Friday, October 18, 2013

More Congress Fun

I decided to dig a bit deeper into the support level of the various "caucuses" within the US Congress. I found this website: detailing rollcoll votes.

I noted a few things.
First, between 15 and 36 Democrats would frequently vote with the Republicans on all sorts of issues.
Second, between 35 and 22 Republicans would frequently vote against both other Republicans and all Democrats.

Since all the names are provided it was easy to determine what this was. The first is the "Blue Dog" caucus, and the second, the more hardcore members of the Tea Party.

Examples: VS
And VS
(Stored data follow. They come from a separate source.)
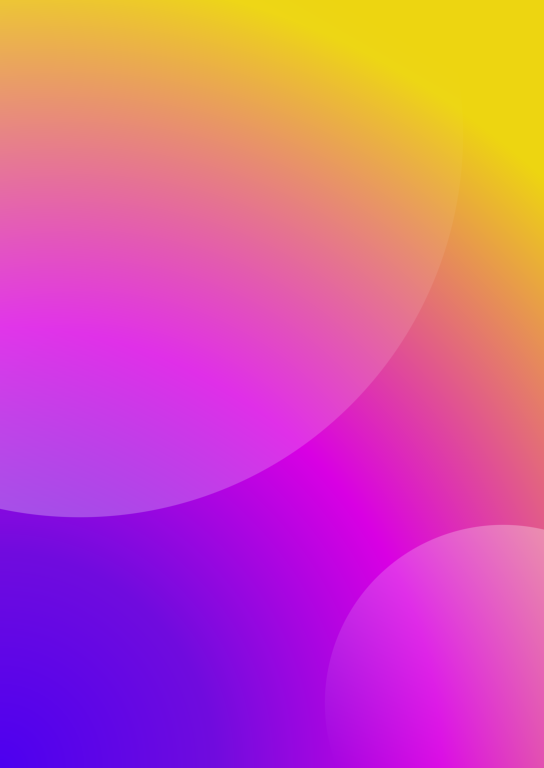
Write a Shadertoy shader that draws this background.

```glsl
// Lengths are in canvas heights, origin at the lower left.
const vec3 BLUE    = vec3(0.30, 0.00, 0.94);
const vec3 VIOLET  = vec3(0.44, 0.045, 0.87);
const vec3 MAGENTA = vec3(0.85, 0.00, 0.89);
const vec3 YELLOW  = vec3(0.93, 0.835, 0.065);

const float VIOLET_RADIUS  = 0.28;
const float MAGENTA_RADIUS = 0.575;
const float YELLOW_RADIUS  = 1.045;

// Discs: centre in xy, radius in z
const vec3 LARGE_DISC = vec3(0.104, 0.8255, 0.499);
const vec3 SMALL_DISC = vec3(0.655, 0.0846, 0.232);

// Veil opacity: slope in xy, value at the origin in z
const vec3 LARGE_VEIL = vec3(-0.177, -0.307, 0.387);
const vec3 SMALL_VEIL = vec3(0.384, 0.676, -0.171);

// Position of x between two stops, limited to 0..1
float ramp(float from, float to, float x) {
    return clamp((x - from) / (to - from), 0.0, 1.0);
}

// Radial gradient spreading from the lower left corner
vec3 cornerGlow(vec2 p) {
    float r = length(p);
    vec3 color = mix(BLUE, VIOLET, ramp(0.0, VIOLET_RADIUS, r));
    color = mix(color, MAGENTA, ramp(VIOLET_RADIUS, MAGENTA_RADIUS, r));
    return mix(color, YELLOW, ramp(MAGENTA_RADIUS, YELLOW_RADIUS, r));
}

// White disc whose opacity fades along a line
vec3 addVeil(vec3 color, vec2 p, vec3 disc, vec3 veil, float pixel) {
    float edge = length(p - disc.xy) - disc.z;
    float coverage = 1.0 - smoothstep(-pixel, pixel, edge);
    float opacity = clamp(dot(p, veil.xy) + veil.z, 0.0, 1.0);
    return mix(color, vec3(1.0), coverage * opacity);
}

void mainImage(out vec4 fragColor, in vec2 fragCoord) {
    vec2 p = fragCoord / iResolution.y;
    float pixel = 0.75 / iResolution.y;

    vec3 color = cornerGlow(p);
    color = addVeil(color, p, LARGE_DISC, LARGE_VEIL, pixel);
    color = addVeil(color, p, SMALL_DISC, SMALL_VEIL, pixel);

    fragColor = vec4(color, 1.0);
}
```
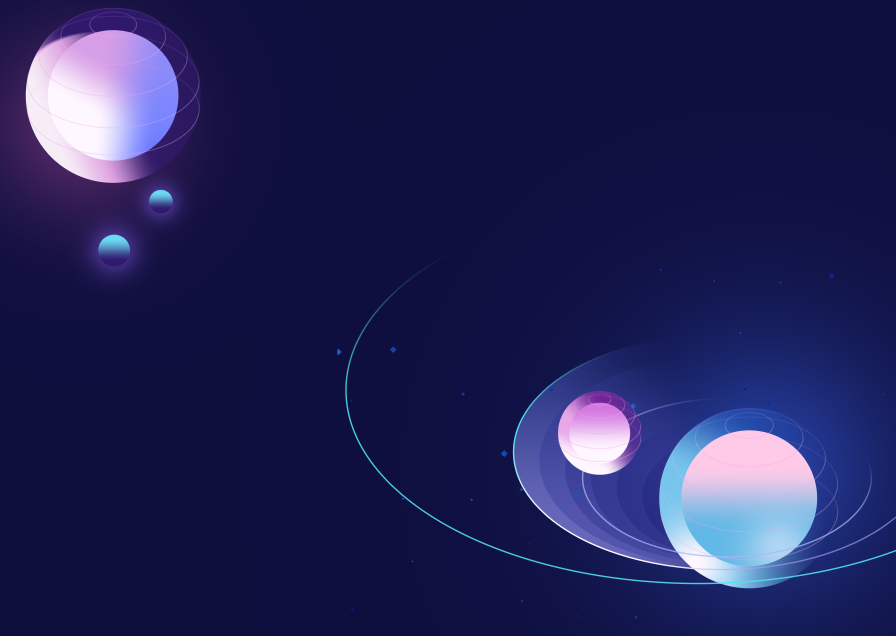
This background is drawn by a Shadertoy shader. Its source:

```glsl
// Night-blue space with glassy planets, glowing moons and thin elliptical orbits.

const vec3 NIGHT = vec3(0.058, 0.058, 0.245);
const vec3 BLUE_GLOW = vec3(0.19, 0.33, 0.80);
const vec3 PINK_GLOW = vec3(0.50, 0.22, 0.50);
const vec3 LILAC = vec3(0.46, 0.46, 0.80);
const vec3 DEEP_BLUE = vec3(0.13, 0.15, 0.50);
const vec3 CYAN = vec3(0.32, 0.88, 0.93);
const vec3 VIOLET = vec3(0.19, 0.10, 0.43);
const vec3 PINK = vec3(0.91, 0.66, 0.91);
const vec3 WHITE = vec3(1.0, 0.97, 1.0);

// Centre and radius, in units of canvas height
const vec3 OPAL = vec3(0.178, 0.850, 0.1375);
const vec3 ROSE = vec3(0.943, 0.319, 0.0655);
const vec3 AQUA = vec3(1.178, 0.2165, 0.1415);
const vec3 MOON_A = vec3(0.253, 0.683, 0.0185);
const vec3 MOON_B = vec3(0.1795, 0.606, 0.025);

// Centre and semi-axes
const vec4 ORBIT_FAR = vec4(1.099, 0.3865, 0.555, 0.304);
const vec4 ORBIT_MID = vec4(1.1355, 0.2894, 0.328, 0.185);
const vec4 ORBIT_NEAR = vec4(1.143, 0.249, 0.227, 0.1245);
const float LINE = 0.0011;
const float STAR_CELL = 0.085;
const float STAR_CHANCE = 0.36;

float pixel() { return 1.0 / iResolution.y; }
float fill(float d) { return clamp(0.5 - d / pixel(), 0.0, 1.0); }
float falloff(float d, float width) { return exp(-d * d / (width * width)); }

float hash(vec2 p) {
    return fract(sin(dot(p, vec2(127.1, 311.7))) * 43758.5);
}

float ellipse(vec2 p, vec2 radii) {
    vec2 q = p / radii;
    float k = length(q);
    return k * (k - 1.0) / max(length(q / radii), 0.0001);
}

// Orbit line that fades in from angle start and out after sweep radians
float orbit(vec2 p, vec4 e, float start, float sweep) {
    vec2 q = (p - e.xy) / e.zw;
    float s = mod(atan(q.y, q.x) - start, 6.28319);
    float fade = smoothstep(0.0, 1.0, s) * (1.0 - smoothstep(sweep - 1.0, sweep, s));
    return fill(abs(ellipse(p - e.xy, e.zw)) - LINE) * fade;
}

// Glass shell, solid core and tilted latitude rings
vec3 planet(vec3 col, vec2 p, vec3 body, float core, vec4 shell, vec3 coreColor) {
    vec2 q = p - body.xy;
    col = mix(col, shell.rgb, shell.a * fill(length(q) - body.z));
    col = mix(col, coreColor, fill(length(q) - core * body.z));
    for (int i = 0; i < 5; i++) {
        float lat = 1.3 - 0.37 * float(i);
        vec2 offset = vec2(0.0, 0.84 * sin(lat)) * body.z;
        vec2 radii = vec2(1.0, 0.54) * cos(lat) * body.z;
        float front = 1.0 - 0.7 * smoothstep(-0.1, 0.2, (q.y - offset.y) / body.z);
        col = mix(col, PINK, 0.38 * front * fill(abs(ellipse(q - offset, radii)) - 0.0007));
    }
    return col;
}

vec3 moon(vec3 col, vec2 p, vec3 body) {
    vec2 q = (p - body.xy) / body.z;
    col = mix(col, vec3(0.42, 0.30, 0.78), 0.75 * falloff(length(q), 1.45));
    vec3 face = mix(VIOLET, vec3(0.42, 0.85, 0.95), smoothstep(-0.7, 0.8, q.y));
    return mix(col, face, fill((length(q) - 1.0) * body.z));
}

vec3 stars(vec3 col, vec2 p) {
    vec2 id = floor(p / STAR_CELL);
    vec2 jitter = 0.2 + 0.6 * vec2(hash(id + 3.1), hash(id + 8.7));
    vec2 d = abs(p - (id + jitter) * STAR_CELL);
    float size = mix(0.0015, 0.006, pow(hash(id + 5.3), 3.0));
    float shown = step(hash(id), STAR_CHANCE) * step(0.53, p.x) * step(p.y, 0.64);
    vec3 tint = mix(vec3(0.06, 0.08, 0.50), vec3(0.10, 0.40, 0.80), hash(id + 1.9));
    return mix(col, tint, shown * fill(d.x + d.y - size));
}

// Nested crescents inside the middle orbit
vec3 crescents(vec3 col, vec2 p) {
    float fade = 1.0 - smoothstep(0.88, 1.15, p.x + 0.5 * (p.y - 0.29));
    float low = 1.0 - smoothstep(0.17, 0.44, p.y);
    for (int i = 0; i < 6; i++) {
        float f = float(i) / 5.0;
        vec2 center = vec2(ORBIT_MID.x, mix(ORBIT_MID.y, 0.22, f));
        vec2 radii = mix(ORBIT_MID.zw, vec2(0.125, 0.09), f);
        vec3 tint = mix(mix(vec3(0.20, 0.25, 0.58), LILAC, low), DEEP_BLUE, sqrt(f));
        col = mix(col, tint, 0.85 * fade * fill(ellipse(p - center, radii)));
    }
    return col;
}

void mainImage(out vec4 fragColor, in vec2 fragCoord) {
    vec2 p = fragCoord / iResolution.y;

    // Sky and glows
    float d = length(p - vec2(1.2, 0.26));
    vec3 col = mix(NIGHT, BLUE_GLOW, 0.27 * falloff(d, 0.30) + 0.42 * falloff(d, 0.17));
    col = mix(col, PINK_GLOW, 0.65 * falloff(length(p - vec2(0.13, 0.805)), 0.145));
    col = stars(crescents(col, p), p);

    // Opal planet, upper left
    vec2 q = (p - OPAL.xy) / OPAL.z;
    float cap = smoothstep(-0.03, 0.03, ellipse(q - vec2(0.0, 0.2), vec2(1.0, 0.56))) * step(0.2, q.y);
    float shade = q.x * 0.9 + q.y * 0.35 + 0.45 * cap;
    vec3 shell = mix(WHITE, mix(PINK, VIOLET, smoothstep(-0.4, 0.2, shade)), smoothstep(-0.8, -0.25, shade));
    vec2 h = q / 0.746;
    vec3 core = mix(WHITE, vec3(0.84, 0.62, 0.90), smoothstep(-0.5, 0.5, 0.6 * h.x + h.y));
    core = mix(core, vec3(0.47, 0.52, 1.0), smoothstep(-0.25, 0.75, h.x - 0.1 * h.y) * (0.9 - 0.25 * h.y));
    col = planet(col, p, OPAL, 0.746, vec4(shell, 0.95 - 0.3 * smoothstep(0.0, 0.9, q.x)), core);
    col = moon(moon(col, p, MOON_A), p, MOON_B);

    // Aqua planet, lower right
    q = (p - AQUA.xy) / AQUA.z;
    shell = mix(vec3(0.46, 0.77, 0.93), vec3(0.14, 0.30, 0.68), smoothstep(-0.1, 0.9, q.y + 0.5 * q.x));
    shell = mix(shell, WHITE, falloff(length(q - vec2(-0.6, -0.72)), 0.42));
    h = q / 0.755;
    core = mix(vec3(0.38, 0.72, 0.90), vec3(1.0, 0.79, 0.91), smoothstep(-0.5, 0.5, h.y));
    core = mix(core, vec3(0.80, 0.88, 0.97), 0.75 * falloff(length(h - vec2(0.45, -0.75)), 0.5));
    col = planet(col, p, AQUA, 0.755, vec4(shell, 1.0 - smoothstep(-0.3, 0.9, q.x)), core);

    // Orbits
    vec3 midTint = mix(WHITE, CYAN, smoothstep(0.18, 0.32, p.y));
    midTint = mix(midTint, LILAC, smoothstep(1.0, 1.3, p.x));
    col = mix(col, CYAN, 0.9 * orbit(p, ORBIT_FAR, 2.28, 4.2));
    col = mix(col, midTint, orbit(p, ORBIT_MID, 1.98, 4.5));
    col = mix(col, vec3(0.66, 0.72, 0.96), 0.75 * orbit(p, ORBIT_NEAR, 1.55, 5.1));

    // Rose planet, inside the crescents
    q = (p - ROSE.xy) / ROSE.z;
    shell = mix(WHITE, PINK, smoothstep(-0.9, -0.2, q.y + 0.4 * q.x));
    shell = mix(shell, vec3(0.44, 0.15, 0.60), smoothstep(-0.4, 0.6, q.y * 0.7 + q.x * 0.8));
    core = mix(WHITE, vec3(0.83, 0.47, 0.88), smoothstep(-0.45, 0.65, q.y));
    col = planet(col, p, ROSE, 0.73, vec4(shell, 1.0 - 0.6 * smoothstep(0.1, 1.0, q.x)), core);

    fragColor = vec4(col, 1.0);
}
```
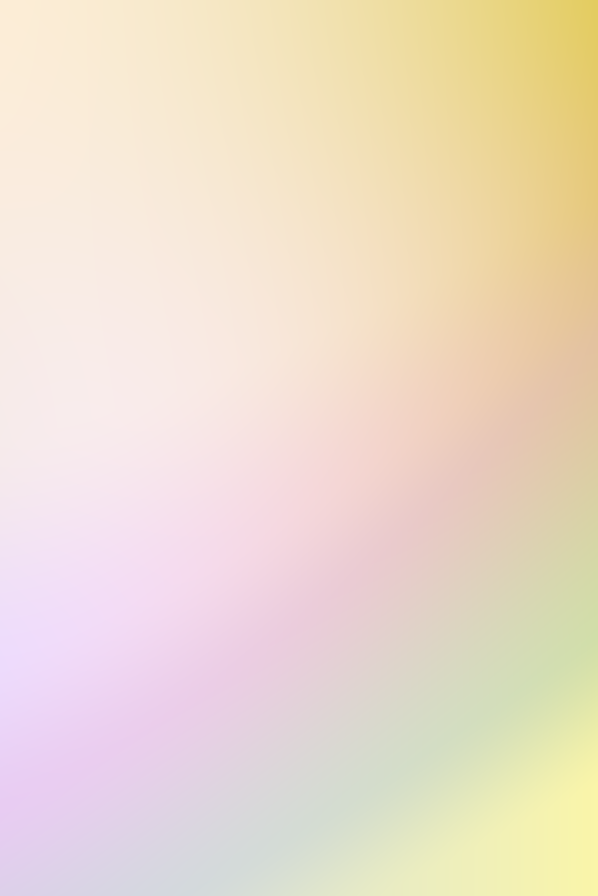
This background is drawn by a WebGL 1 fragment shader. Its source:

```glsl
precision highp float;
// Soft pastel gradient: cream and gold above a curved rose ridge, mint and lemon below.

uniform vec2 u_resolution;

// Colour along one band: a parabola through its left, middle and right colours.
vec3 band(vec3 left, vec3 middle, vec3 right, float x) {
    return left * (2.0 * x - 1.0) * (x - 1.0)
         + middle * 4.0 * x * (1.0 - x)
         + right * x * (2.0 * x - 1.0);
}

// Ramp from 0 to 1 with gently rounded ends.
float softRamp(float start, float end, float value) {
    float t = clamp((value - start) / (end - start), 0.0, 1.0);
    return mix(t, smoothstep(0.0, 1.0, t), 0.45);
}

// Height of the rose ridge, rising to the right.
float ridgeHeight(float x) {
    return 0.10 + x * (0.30 + 0.22 * x);
}

// Distance from the ridge down to the mint valley.
float valleyDepth(float x) {
    return 0.20 + 0.13 * x * x;
}

void main() {
    vec2 uv = gl_FragCoord.xy / u_resolution;
    float x = uv.x;
    float ridge = ridgeHeight(x);

    // Relative position above and below the ridge.
    float rise = (uv.y - ridge) / (1.0 - ridge);
    float fall = (ridge - uv.y) / valleyDepth(x);

    // Band colours from bottom to top.
    vec3 lemon = band(vec3(0.83, 0.86, 0.88), vec3(0.89, 0.91, 0.80), vec3(0.98, 0.96, 0.66), x);
    vec3 mint  = band(vec3(0.82, 0.83, 0.88), vec3(0.83, 0.86, 0.83), vec3(0.82, 0.87, 0.66), x);
    vec3 rose  = band(vec3(0.91, 0.80, 0.95), vec3(0.92, 0.80, 0.86), vec3(0.89, 0.76, 0.62), x);
    vec3 blush = band(vec3(0.93, 0.86, 0.99), vec3(0.96, 0.845, 0.865), vec3(0.895, 0.77, 0.56), x);
    vec3 cream = band(vec3(0.965, 0.92, 0.92), vec3(0.97, 0.90, 0.84), vec3(0.90, 0.785, 0.475), x);
    vec3 gold  = band(vec3(0.99, 0.93, 0.84), vec3(0.95, 0.89, 0.71), vec3(0.89, 0.80, 0.37), x);

    // Blend outward from the ridge.
    vec3 color = mix(rose, blush, softRamp(0.0, 0.18, rise));
    color = mix(color, cream, softRamp(0.18, 0.45, rise));
    color = mix(color, gold, softRamp(0.45, 1.0, rise));
    color = mix(color, mint, softRamp(0.0, 1.0, fall));
    color = mix(color, lemon, softRamp(1.0, 1.5, fall));

    gl_FragColor = vec4(color, 1.0);
}
```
I found an oddity that I did not understand at first. Members voting against approving the minutes from the previous day.
This is just one example of such a vote:
The majority of "no" voters are not only Tea Party members, but, Progressive Caucus members as well.

Ironically, this gives us a simple way to measure the support of these various caucuses. Combining this with what we know, I've built this rainbow of approximate support levels for the various wings of the various parties.

47 - "Plain Tea"
43 - "Sweet Tea"
55 - "Tea on the side"
87 - "Ole School GOP"
35 - "Blue Dog"
75 - "Regular Democrat"
60 - "Progressive"
30 - "99%"

The above are estimates. Frequently 2 Republicans or so will vote with the Democrats, but, these will not always be the same 2 persons. That is why this is not as simple as listing everyone or making a pretty map.

The Senate is much more difficult to determine. My estimates (and these are general estimates) are as follows:

9 - "Plain Tea"
9 - "Sweet Tea"
6 - "Tea on the side"
18 - "Ole School GOP"
4 - "Rockefeller Republican"
34 - "Regular Democrat"
15 - "Progressive"
4 - "99%"


  1. Remember the current leadership may have an impact. For example; the seeming lack of Blue Dogs in the Senate, or Rockefeller Republicans in the House may be because the Senate is lead by the Democrats and the House by the Republicans. That may also be why the "normal" caucus for the leadership party is so much larger than it's counterpart.

  2. the vote this way on the Journal (minutes) in order to appear independent: